Best Picture 2012: ‘Argo’?
Ben Affleck has completed the career turnaround of which we all hoped he was capable—shrugging off his string of horrendous late-90s/early-00s films to reinvent himself as a potent filmmaker with wide ambitions. So maybe there’s more to “Argo” than meets the eye. (We are astoundingly quick to criticize blockbusters, to be fair.) At the very least, I’m willing to reexamine the film.
Why ‘Beasts of the Southern Wild’ Won’t Win the Oscar
Anyone at all remotely interested in films knows that the Oscars are a bit of a sham, and just to be clear, we’ve known this for a while. By 1942 — when “How Green Was My Valley” beat out “Citizen Kane” and “The Maltese Falcon” for Best Picture — the trend was set. Each year’s Academy Awards ceremony almost never rewards the year’s truly best film. The winner needs a killer story, an aggressive producer and the eyes of the nation.
Rebel Without a Pause
Coming-of-age movies are pretty self-defeating when you think about it. You see, the problem with any given one is that it’s usually pretty difficult to translate across time: “American Graffiti” doesn’t hold the same weight for an ’80s audience, just as Emilio Estevez and “The Breakfast Club” are a bit out-of-date for someone from my »
A Case for Cinematic Stories

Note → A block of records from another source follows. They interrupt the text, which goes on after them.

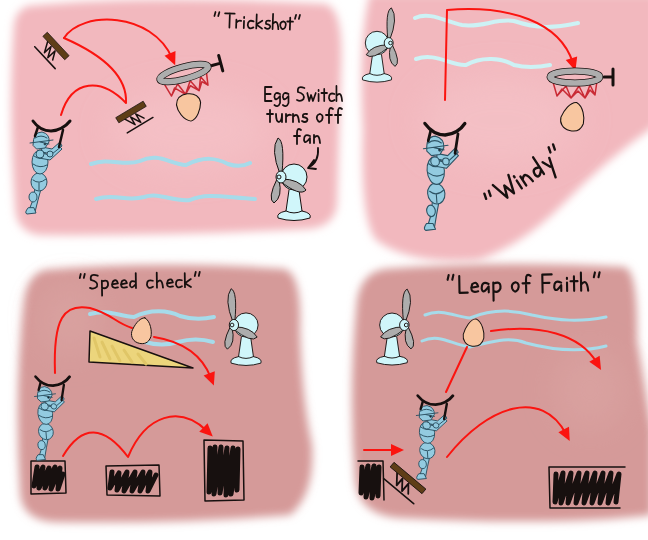
<!DOCTYPE html>
<html lang="en">
<head>
<meta charset="utf-8">
<title>Egg launcher level ideas</title>
<style>
:root{--paper:#fff;--rose:#f2b8be;--rose-light:#f5c4c9;--clay:#d59a99;--clay-light:#dca6a4;--ink:#17100f;--red:#fb1410;--breeze:#a6dbea;--breeze-pale:#cdf2f5;--metal:#adadad;--fan:#d0f6fa;--robot:#93cbe0;--egg:#f8c6a0;--wood:#5f3e17;--ramp:#ecd57c}
*{box-sizing:border-box}
html,body{margin:0;overflow:hidden;background:var(--paper);font-family:Inter,sans-serif}
main{width:648px;height:540px;overflow:hidden}
svg{display:block}
path,line{stroke-linecap:round;stroke-linejoin:round}
.path{fill:none;stroke:var(--red);stroke-width:2}
.aim{marker-end:url(#arrowhead)}
.wind{fill:none;stroke:var(--breeze);stroke-width:4}
.thin{stroke-width:3}
.pale{stroke:var(--breeze-pale)}
.ink{fill:none;stroke:var(--ink);stroke-width:1.5}
.scribble{fill:none;stroke:var(--ink);stroke-width:5}
.lettering{fill:none;stroke:var(--ink);stroke-width:1.8}
.blob{filter:url(#soft-edge)}
.glow{filter:url(#wash)}
</style>
</head>
<body>
<main>
<svg width="648" height="540" viewBox="0 0 648 540">
<defs>
<filter id="soft-edge" x="-10%" y="-10%" width="120%" height="120%"><feGaussianBlur stdDeviation="4"/></filter>
<filter id="wash" x="-40%" y="-40%" width="180%" height="180%"><feGaussianBlur stdDeviation="16"/></filter>
<marker id="arrowhead" markerUnits="userSpaceOnUse" markerWidth="16" markerHeight="16" refX="6" refY="7" orient="auto"><path d="M1 1L14 7L1 13Z" fill="#fb1410"/></marker>

<g id="fan">
<path d="M-5 13L-8 34Q-18 36-16 41Q0 46 16 41Q18 36 8 34L5 13" fill="var(--fan)" stroke="var(--ink)"/>
<path d="M-8 34Q0 38 8 34" fill="none" stroke="var(--ink)"/>
<circle r="13" fill="var(--fan)" stroke="var(--ink)"/>
<g fill="var(--metal)" stroke="var(--ink)">
<path d="M-14-3Q-24-28-16-39Q-9-36-12-4Z"/>
<path d="M-12 2Q5 2 12 13Q6 20-14 4Z"/>
<path d="M-15 3Q-11 20-20 26Q-27 22-17 2Z"/>
</g>
<ellipse cx="-13" rx="5" ry="6" fill="var(--fan)" stroke="var(--ink)"/>
<circle cx="-15" r="2" fill="none" stroke="var(--ink)"/>
</g>

<g id="robot" fill="var(--robot)" stroke="#2c5263">
<path d="M10 70L8 82L4 92L10 94L13 82L16 71Z"/>
<path d="M3 90Q-1 95 2 96L11 95L9 90Z"/>
<ellipse cx="8" cy="79" rx="4" ry="5"/>
<ellipse cx="14" cy="64" rx="8" ry="9"/>
<path d="M8 62Q14 67 21 61M14 65V72" fill="none"/>
<ellipse cx="15" cy="44" rx="8" ry="12"/>
<path d="M9 38Q15 43 22 38M8 46Q15 51 22 47" fill="none"/>
<path d="M14 34L24 37L34 28L37 31L25 42L14 40Z"/>
<path d="M17 29L27 31L35 24L37 28L27 36L17 34Z"/>
<circle cx="25" cy="36" r="3"/><circle cx="15" cy="36" r="4"/>
<path d="M8 27Q8 14 17 14Q25 16 24 24L20 30L12 31Z"/>
<path d="M5 25L28 22M15 24L24 26M10 20Q16 16 22 20" fill="none"/>
<circle cx="20" cy="26" r="1" fill="var(--ink)"/>
<path d="M8 3Q15 13 26 13Q38 12 45 3" fill="none" stroke="var(--ink)" stroke-width="3"/>
<path d="M38 12L34 29M13 9L10 18" fill="none" stroke="var(--ink)" stroke-width="2.5"/>
</g>

<path id="egg" d="M0-15C7-13 11-2 11 4C10 12 5 14 0 14C-7 14-11 9-11 3C-10-4-6-14 0-15Z" fill="var(--egg)" stroke="var(--ink)"/>

<g id="hoop">
<path d="M-22 5L-18 19L-9 9L-4 21L4 9L10 21L15 8L20 18L22 4M-18 19L-13 12L-4 21L3 14L10 21L15 13L20 18" fill="none" stroke="#c92b35" stroke-width="1.5"/>
<ellipse rx="25" ry="6" fill="none" stroke="var(--ink)" stroke-width="7"/>
<ellipse rx="25" ry="6" fill="none" stroke="var(--metal)" stroke-width="5.5"/>
<path d="M29 0H38M38-8V8" fill="none" stroke="var(--ink)" stroke-width="3"/>
</g>

<g id="spring-pad">
<path d="M-9 3L-3 13L-3 4L3 14L3 4L8 12M-14 16H16" class="ink"/>
<rect x="-16" y="-3" width="32" height="6" fill="var(--wood)" stroke="var(--ink)" stroke-width=".7"/>
</g>

<path id="a" d="M6-7Q0-10 0-3Q1 2 6-5V0"/>
<path id="c" d="M6-7Q0-9 0-3Q1 2 6-1"/>
<path id="d" d="M6-6Q0-9 0-3Q1 2 6-4M6-15V0"/>
<path id="e" d="M0-4L6-5Q5-10 1-7Q-2 1 6-1"/>
<path id="f" d="M7-13Q3-16 3-10V1M0-7H6"/>
<path id="g" d="M6-7Q0-10 0-4Q1 1 6-5V2Q4 7 0 4"/>
<path id="h" d="M0-15V0M0-5Q5-11 6 0"/>
<path id="i" d="M0-7V0M0-11V-10"/>
<path id="k" d="M0-14V0M6-8L0-4L6 0"/>
<path id="n" d="M0-8V0M0-5Q5-11 6 0"/>
<path id="o" d="M3-8Q-1-7 0-3Q2 2 5-2Q7-7 3-8"/>
<path id="p" d="M0-8V7M0-7Q7-10 6-3Q4 1 0-1"/>
<path id="r" d="M0-8V0M0-5Q2-8 5-7"/>
<path id="s" d="M5-8Q0-9 1-5Q7-4 5-1Q3 1 0-1"/>
<path id="t" d="M3-12V0M0-8H6"/>
<path id="u" d="M0-8Q0 0 3 0Q6-1 6-8V0"/>
<path id="w" d="M0-8L2 0L4-6L6 0L9-8"/>
<path id="y" d="M0-8L3-2M6-8L2 7"/>
<path id="cap-e" d="M7-14H0V0H7M0-7H6"/>
<path id="cap-f" d="M8-14H0V1M0-7H6"/>
<path id="cap-l" d="M0-14V0H7"/>
<path id="cap-s" d="M8-13Q0-16 1-9Q9-7 7-2Q4 1 0-1"/>
<path id="cap-t" d="M0-14H10M5-14V0"/>
<path id="cap-w" d="M0-14L4 0L7-9L10 0L14-14"/>
<path id="quote" d="M0-15L-1-11M4-15L3-11"/>
</defs>

<g id="panel-washes">
<path class="blob" fill="var(--rose)" d="M28 6Q150-6 325 4Q344 8 341 70L337 205Q334 228 305 229Q170 236 40 235Q15 232 15 205Q8 110 14 25Q16 10 28 6Z"/>
<path class="blob" fill="var(--rose)" d="M370-6H656V125Q605 160 562 205Q522 245 478 260Q410 265 376 240Q360 220 363 130Q358 40 370-6Z"/>
<path class="blob" fill="var(--clay)" d="M45 270Q160 260 285 269Q302 275 300 330Q302 400 312 445Q315 495 290 515Q180 524 55 522Q20 520 20 490Q14 390 24 300Q28 274 45 270Z"/>
<path class="blob" fill="var(--clay)" d="M385 269Q500 260 625 267Q638 272 637 340L652 430V515Q560 526 400 518Q358 515 355 480Q348 390 357 300Q362 272 385 269Z"/>
<g class="glow" opacity=".6">
<ellipse cx="190" cy="130" rx="80" ry="40" fill="var(--rose-light)"/>
<ellipse cx="500" cy="120" rx="80" ry="45" fill="var(--rose-light)"/>
<ellipse cx="70" cy="320" rx="30" ry="35" fill="var(--clay-light)"/>
<ellipse cx="590" cy="390" rx="35" ry="40" fill="var(--clay-light)"/>
</g>
</g>

<g id="trickshot">
<path class="wind" d="M91 164C110 157 124 167 140 161C158 152 170 164 186 165C205 156 216 158 228 164Q240 168 250 163M96 199C115 193 126 202 144 197C160 192 172 202 190 200C208 192 228 198 255 199"/>
<use href="#spring-pad" transform="translate(56 46) rotate(47)"/>
<use href="#spring-pad" transform="translate(131 112) rotate(-31)"/>
<path class="path" d="M61 115C72 78 102 78 126 103Q128 66 64 38"/>
<path class="path aim" d="M64 38C82 10 152 12 172 58"/>
<use href="#hoop" transform="translate(184 73) rotate(-15)"/>
<use href="#egg" transform="translate(189 107) rotate(172) scale(1.1 .95)"/>
<use href="#robot" transform="translate(25 118)"/>
<use href="#fan" transform="translate(294 177)"/>
<g class="lettering" role="img" aria-label="“Trickshot”" transform="translate(215 27) rotate(2) scale(.96 1)">
<use href="#quote"/><use href="#cap-t" x="10"/><use href="#r" x="22"/><use href="#i" x="30"/><use href="#c" x="34"/><use href="#k" x="43"/><use href="#s" x="52"/><use href="#h" x="60"/><use href="#o" x="68"/><use href="#t" x="75"/><use href="#quote" x="84"/>
</g>
<g class="lettering" role="img" aria-label="Egg Switch turns off fan">
<g transform="translate(265 101) scale(.94 1)"><use href="#cap-e"/><use href="#g" x="10"/><use href="#g" x="19"/><use href="#cap-s" x="34"/><use href="#w" x="45"/><use href="#i" x="57"/><use href="#t" x="60"/><use href="#c" x="68"/><use href="#h" x="76"/></g>
<g transform="translate(267 122)"><use href="#t"/><use href="#u" x="9"/><use href="#r" x="19"/><use href="#n" x="26"/><use href="#s" x="35"/><use href="#o" x="50"/><use href="#f" x="59"/><use href="#f" x="68"/></g>
<g transform="translate(294 143)"><use href="#f"/><use href="#a" x="10"/><use href="#n" x="20"/></g>
<path d="M318 148Q319 162 309 167M314 160L308 168L316 169"/>
</g>
</g>

<g id="windy">
<path class="wind pale" d="M415 18C430 11 446 22 462 25C482 28 496 18 514 21C538 29 554 28 578 23M416 59C436 52 450 66 466 65C482 56 502 58 514 65Q530 69 550 65"/>
<path class="path aim" d="M445 100L447 10C510 5 560 22 573 63"/>
<use href="#hoop" transform="translate(575 77)"/>
<use href="#egg" transform="translate(573 117) rotate(14) scale(1.06 1)"/>
<use href="#robot" transform="translate(416 120) skewX(4) scale(1.08 1.15)"/>
<use href="#fan" transform="translate(377 43) scale(-.9 .9)"/>
<g class="lettering" role="img" aria-label="“Windy”" transform="translate(493 207) rotate(-33) scale(1.32)">
<use href="#quote" y="3"/><use href="#cap-w" x="9"/><use href="#i" x="26"/><use href="#n" x="30"/><use href="#d" x="40"/><use href="#y" x="50"/><use href="#quote" x="60"/>
</g>
</g>

<g id="speed-check">
<path class="wind" d="M90 314C108 309 118 316 134 317C150 309 168 310 180 316Q196 321 214 317M145 342Q162 347 178 342Q196 337 213 342"/>
<path d="M90 331L89 362L193 368Z" fill="var(--ramp)" stroke="var(--ink)" stroke-width="1.5"/>
<path d="M94 338L100 357M102 342L110 359M112 346L120 361M124 350L132 362M138 354L146 364" fill="none" stroke="#e0c667" stroke-width="3"/>
<path class="path" d="M55 373C53 318 64 303 90 308C112 314 114 322 132 328"/>
<path class="path aim" d="M154 337Q198 344 211 378"/>
<use href="#egg" transform="translate(142 331) rotate(12) scale(.9)"/>
<path class="path aim" d="M63 456C82 424 104 425 128 457C146 414 180 405 207 431"/>
<path class="ink" d="M31 461H65L66 493L31 494ZM106 466L159 465L160 496L107 495ZM204 440L243 441L244 500L205 501Z"/>
<path class="scribble" d="M37 467L34 486L43 467L39 488L49 468L45 488L55 467L51 489L60 468L58 489L63 474M112 472L110 488L119 473L117 490L127 472L124 491L135 472L132 491L143 472L140 491L150 472L148 491L156 475M210 448L209 492L215 447L214 494L221 447L220 493L227 448L226 495L233 448L231 494L238 449L237 490"/>
<use href="#robot" transform="translate(28 374) skewX(5) scale(.92 .9)"/>
<use href="#fan" transform="translate(246 325) scale(.93)"/>
<g class="lettering" role="img" aria-label="“Speed check”" transform="translate(81 289) rotate(-1)">
<use href="#quote"/><use href="#cap-s" x="9"/><use href="#p" x="21"/><use href="#e" x="31"/><use href="#e" x="40"/><use href="#d" x="49"/><use href="#c" x="66"/><use href="#h" x="76"/><use href="#e" x="86"/><use href="#c" x="95"/><use href="#k" x="104"/><use href="#quote" x="115"/>
</g>
</g>

<g id="leap-of-faith">
<path class="wind thin" d="M425 315C442 308 456 317 470 318C492 309 514 310 532 315C560 321 580 322 606 317M422 341C440 333 452 345 470 347C492 342 508 336 526 343C556 351 582 352 606 346"/>
<path class="path" d="M446 392L467 347"/>
<path class="path aim" d="M491 331C540 324 580 334 597 363"/>
<use href="#egg" transform="translate(474 333) rotate(8) scale(.95)"/>
<path class="path aim" d="M447 457C488 405 542 388 566 434"/>
<path class="path aim" d="M364 450H396"/>
<path class="ink" d="M358 461H383L384 500M549 467H625M549 467L550 508H620"/>
<path class="scribble" d="M362 467L361 493L368 466L366 497L374 466L372 498L379 467L378 496M556 474L555 502L563 473L561 503L571 473L568 503L579 473L576 503L587 473L584 503L595 473L592 503L603 473L600 503L611 473L608 503L619 474L616 502"/>
<use href="#spring-pad" transform="translate(408 478) rotate(40) scale(1.3 1)"/>
<use href="#robot" transform="translate(410 393) skewX(4) scale(.95 .9)"/>
<use href="#fan" transform="translate(392 325) scale(-.95 .92)"/>
<g class="lettering" role="img" aria-label="“Leap of Faith”" transform="translate(449 293) rotate(-1) scale(1.17 1.2)">
<use href="#quote"/><use href="#cap-l" x="9"/><use href="#e" x="19"/><use href="#a" x="28"/><use href="#p" x="38"/><use href="#o" x="54"/><use href="#f" x="63"/><use href="#cap-f" x="80"/><use href="#a" x="90"/><use href="#i" x="101"/><use href="#t" x="104"/><use href="#h" x="113"/><use href="#quote" x="125"/>
</g>
</g>
</svg>
</main>
</body>
</html>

Three weeks ago I read in this publication an interesting guest column, written by Becca Edelman ’14, that drew a distinction between cinematic story and style. As Edelman argued, stylistic films have carried and should continue to carry the day in Hollywood, thrusting aside more moderately-tempered movies for bold, daring narratives told in bold, daring »
Limo Rides and Billionaires
I’m reluctant to say I don’t understand “Cosmopolis” because that would be too easy. After all it’s a David Cronenberg work, based on a Don DeLillo novel: the willfully unconventional filmmaker has more than a few odd pictures in his canon, so his tag team with the already distant DeLillo should spell out a strange »
A Brief Defense of ‘Wasting’ Your Time Watching Old Movies
Somewhere in the neighborhood of 10 months ago I decided, on a whim, to print out the American Film Institute’s 1998 list of Top 100 films. The original intention was simple: cross out those I’d already seen and get about watching, more or less in linear order from top to bottom, all those I hadn’t. »
‘Hunger Games’ is not the new Harry Potter
I really want to keep this point direct and clear: “The Hunger Games” is not the new Harry Potter franchise. This shouldn’t become a rant. I want to stay civil and controlled; I don’t want to preach for 700 words. But people always fall for the latest hype, and we — meaning the writers watching »
Class and Classic Actors: A Dissection
The big winner from the 84th Academy Awards, “The Artist,” was a perfect Oscar movie: a feel-good work that was entertaining and engaging. And safe. Don’t get me wrong, it’s a neat idea for a film — a cute, attractive, clean story predicated on its novelty, which it played to the tune of five Oscars. »
Who will win big at the Oscars?
At this point, guessing the major Oscar winners is worthless — we pretty much know who’s going to win the big ones. Instead, what makes the prediction process fun is its capacity to inspire debate: Sure, we know Meryl Streep is going to win, but should she? And for those of us filling out mock »
Cinema to the Max: A bittersweet ode to love and insecurity
We’re creeping towards February’s midway point, and it’s becoming more and more obvious that there’s something off in the air. What it is, exactly, could be anything. But rather than insert a half-ass joke about how it could be New Haven’s smog levels, Yale’s smug levels or last Sunday’s atrocious Coca-Cola Superbowl commercials, I think »
Cinema to the Max
The 69th Golden Globes have come and gone, sans excitement and upsets — sound familiar? The awards show hasn’t been relevant in years: not in presentation, not in star power, not even in choice of cable network. At most, the Globes offer a cooler, hipper venue for Hollywood’s elite to pat each other on the »